**Directions for this task**
What is needed is a copy of each line in the listing below that contains "reach".

Exercise data below:

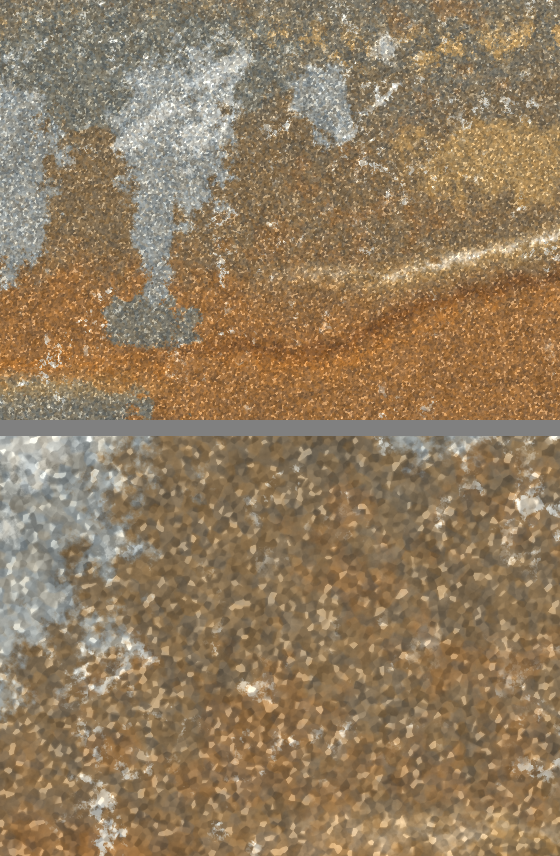
Top: the whole. Bottom: its middle third, enlarged.
Reproduce this texture procedurally as a Shadertoy shader.

```glsl
vec3 hash3(vec2 p) {
    vec3 q = fract(p.xyx * vec3(0.1031, 0.1030, 0.0973));
    q += dot(q, q.yxz + 33.33);
    return fract((q.xxy + q.yzz) * q.zyx);
}

// Smooth cellular noise: random cell values blended by distance
float cells(vec2 p) {
    vec2 base = floor(p);
    float total = 0.0, weights = 1e-5;
    for (int j = -1; j <= 1; j++)
    for (int i = -1; i <= 1; i++) {
        vec2 cell = base + vec2(i, j);
        vec3 rnd = hash3(cell + 50.0);
        vec2 d = cell + rnd.xy - p;
        float w = exp(-9.0 * dot(d, d));
        total += w * rnd.z;
        weights += w;
    }
    return total / weights;
}

float layers(vec2 p) {
    float sum = 0.0, amp = 0.4;
    for (int i = 0; i < 5; i++) {
        sum += amp * (cells(p) - 0.5);
        p = mat2(1.6, 1.2, -1.2, 1.6) * p + 7.3;
        amp *= 0.68;
    }
    return sum;
}

// Positive inside an ellipse, zero on its rim
float blob(vec2 p, vec2 center, vec2 radius) {
    return 1.0 - length((p - center) / radius);
}

float streak(vec2 p, vec2 a, vec2 b, float width) {
    vec2 d = b - a;
    float t = clamp(dot(p - a, d) / dot(d, d), 0.0, 1.0);
    return 1.0 - length(p - a - d * t) / width;
}

float band(float d, float width) {
    return exp(-d * d / (width * width));
}

void mainImage(out vec4 fragColor, in vec2 fragCoord) {
    vec2 p = fragCoord / iResolution.y;
    vec3 brown = vec3(0.51, 0.43, 0.32);
    vec3 rust = vec3(0.60, 0.43, 0.26);
    vec3 darkRust = vec3(0.46, 0.30, 0.17);
    vec3 ochre = vec3(0.71, 0.58, 0.38);
    vec3 slate = vec3(0.47, 0.47, 0.43);
    vec3 silver = vec3(0.60, 0.61, 0.59);
    vec3 chalk = vec3(0.79, 0.79, 0.76);

    float broad = layers(p * 5.0);
    float rough = layers(p * 22.0 + 9.0);
    float fine = layers(p * 48.0 + 31.0);
    vec2 q = p + 0.05 * vec2(broad, rough);

    // Brown field, olive towards the top, rust below
    vec3 col = mix(brown, slate, 0.65 * smoothstep(0.55, 0.95, p.y + 0.5 * broad));
    float low = smoothstep(0.43, 0.22, p.y + 0.25 * broad + 0.1 * rough);
    col = mix(col, rust, low);
    col = mix(col, rust, 0.5 * smoothstep(0.05, 0.3, broad + 0.5 * rough));

    // Ochre crust along the top and at the right
    float top = band(q.y - 0.91 - 0.03 * sin(5.0 * p.x), 0.055);
    col = mix(col, ochre, top * smoothstep(-0.08, 0.2, rough + 0.6 * fine));
    float crust = blob(p, vec2(1.23, 0.62), vec2(0.24, 0.09)) + 2.0 * broad + rough;
    col = mix(col, ochre, 0.75 * smoothstep(-0.2, 0.35, crust));

    // Bare metal patches
    float dull = blob(p, vec2(0.27, 0.83), vec2(0.38, 0.15));
    dull = max(dull, blob(p, vec2(0.35, 0.24), vec2(0.11, 0.07)));
    dull = max(dull, blob(p, vec2(0.12, 0.02), vec2(0.22, 0.07)));
    float bare = blob(p, vec2(0.01, 0.59), vec2(0.13, 0.27));
    bare = max(bare, blob(p, vec2(0.42, 0.68), vec2(0.15, 0.20)));
    bare = max(bare, blob(p, vec2(0.37, 0.46), vec2(0.05, 0.22)));
    bare = max(bare, blob(p, vec2(0.77, 0.75), vec2(0.075, 0.10)));
    col = mix(col, slate, 0.9 * smoothstep(-0.12, 0.15, dull + broad + 1.2 * rough));
    float metal = smoothstep(-0.1, 0.18, bare + 0.6 * broad + 0.9 * rough + 0.4 * fine);
    col = mix(col, silver + 0.2 * broad, 0.95 * metal);

    // Pale scratches
    float scrape = streak(q, vec2(0.28, 0.65), vec2(0.58, 0.87), 0.025);
    scrape = max(scrape, streak(q, vec2(0.45, 0.66), vec2(0.54, 0.74), 0.045));
    scrape = max(scrape, streak(q, vec2(0.84, 0.68), vec2(0.94, 0.79), 0.012));
    scrape = max(scrape, blob(q, vec2(0.92, 0.88), vec2(0.035, 0.045)));
    col = mix(col, chalk, 0.75 * smoothstep(-0.1, 0.6, scrape + 2.0 * rough + fine));

    // Rust seams and the bright ridge
    float seam = q.y - 0.165 - 0.18 * smoothstep(0.65, 1.35, p.x) - 0.012 * sin(14.0 * p.x);
    col = mix(col, darkRust, 0.65 * band(seam, 0.022) * smoothstep(0.2, 0.7, p.x));
    col = mix(col, vec3(0.70, 0.46, 0.22), 0.6 * band(seam + 0.03, 0.03) * smoothstep(-0.15, 0.2, rough));
    col = mix(col, ochre, 0.6 * band(q.y - 0.08, 0.03) * smoothstep(0.5, 0.1, p.x));
    float ridge = q.y - 0.35 - 0.1 * smoothstep(0.9, 1.4, p.x) - 0.008 * sin(19.0 * p.x);
    float reach = smoothstep(0.55, 1.05, p.x);
    col = mix(col, ochre, 0.7 * reach * band(ridge + 0.01, 0.03));
    col = mix(col, vec3(0.88, 0.81, 0.70), reach * band(ridge, 0.011) * smoothstep(-0.3, 0.1, rough));

    // Clustered white flecks
    float cluster = smoothstep(-0.02, 0.22, layers(p * 6.0 + 70.0));
    col = mix(col, chalk, 0.8 * cluster * smoothstep(0.12, 0.28, fine + 0.3 * rough));

    // Sharp slanted grain with tint and glints
    vec2 g = mat2(0.8, 0.6, -0.6, 0.8) * p * vec2(1.0, 1.15);
    float grain = cells(g * vec2(230.0, 170.0)) - 0.5;
    float tint = cells(g * 120.0 + 40.0) - 0.5;
    col *= 1.0 + 0.38 * grain + 0.3 * fine;
    col += tint * vec3(0.07, 0.02, -0.04);
    col += 0.16 * smoothstep(0.3, 0.45, grain) * vec3(1.0, 0.95, 0.85);
    fragColor = vec4(clamp(col, 0.0, 1.0), 1.0);
}
```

End of Exercise data.

**Exercise response**
    float reach = smoothstep(0.55, 1.05, p.x);
    col = mix(col, ochre, 0.7 * reach * band(ridge + 0.01, 0.03));
    col = mix(col, vec3(0.88, 0.81, 0.70), reach * band(ridge, 0.011) * smoothstep(-0.3, 0.1, rough));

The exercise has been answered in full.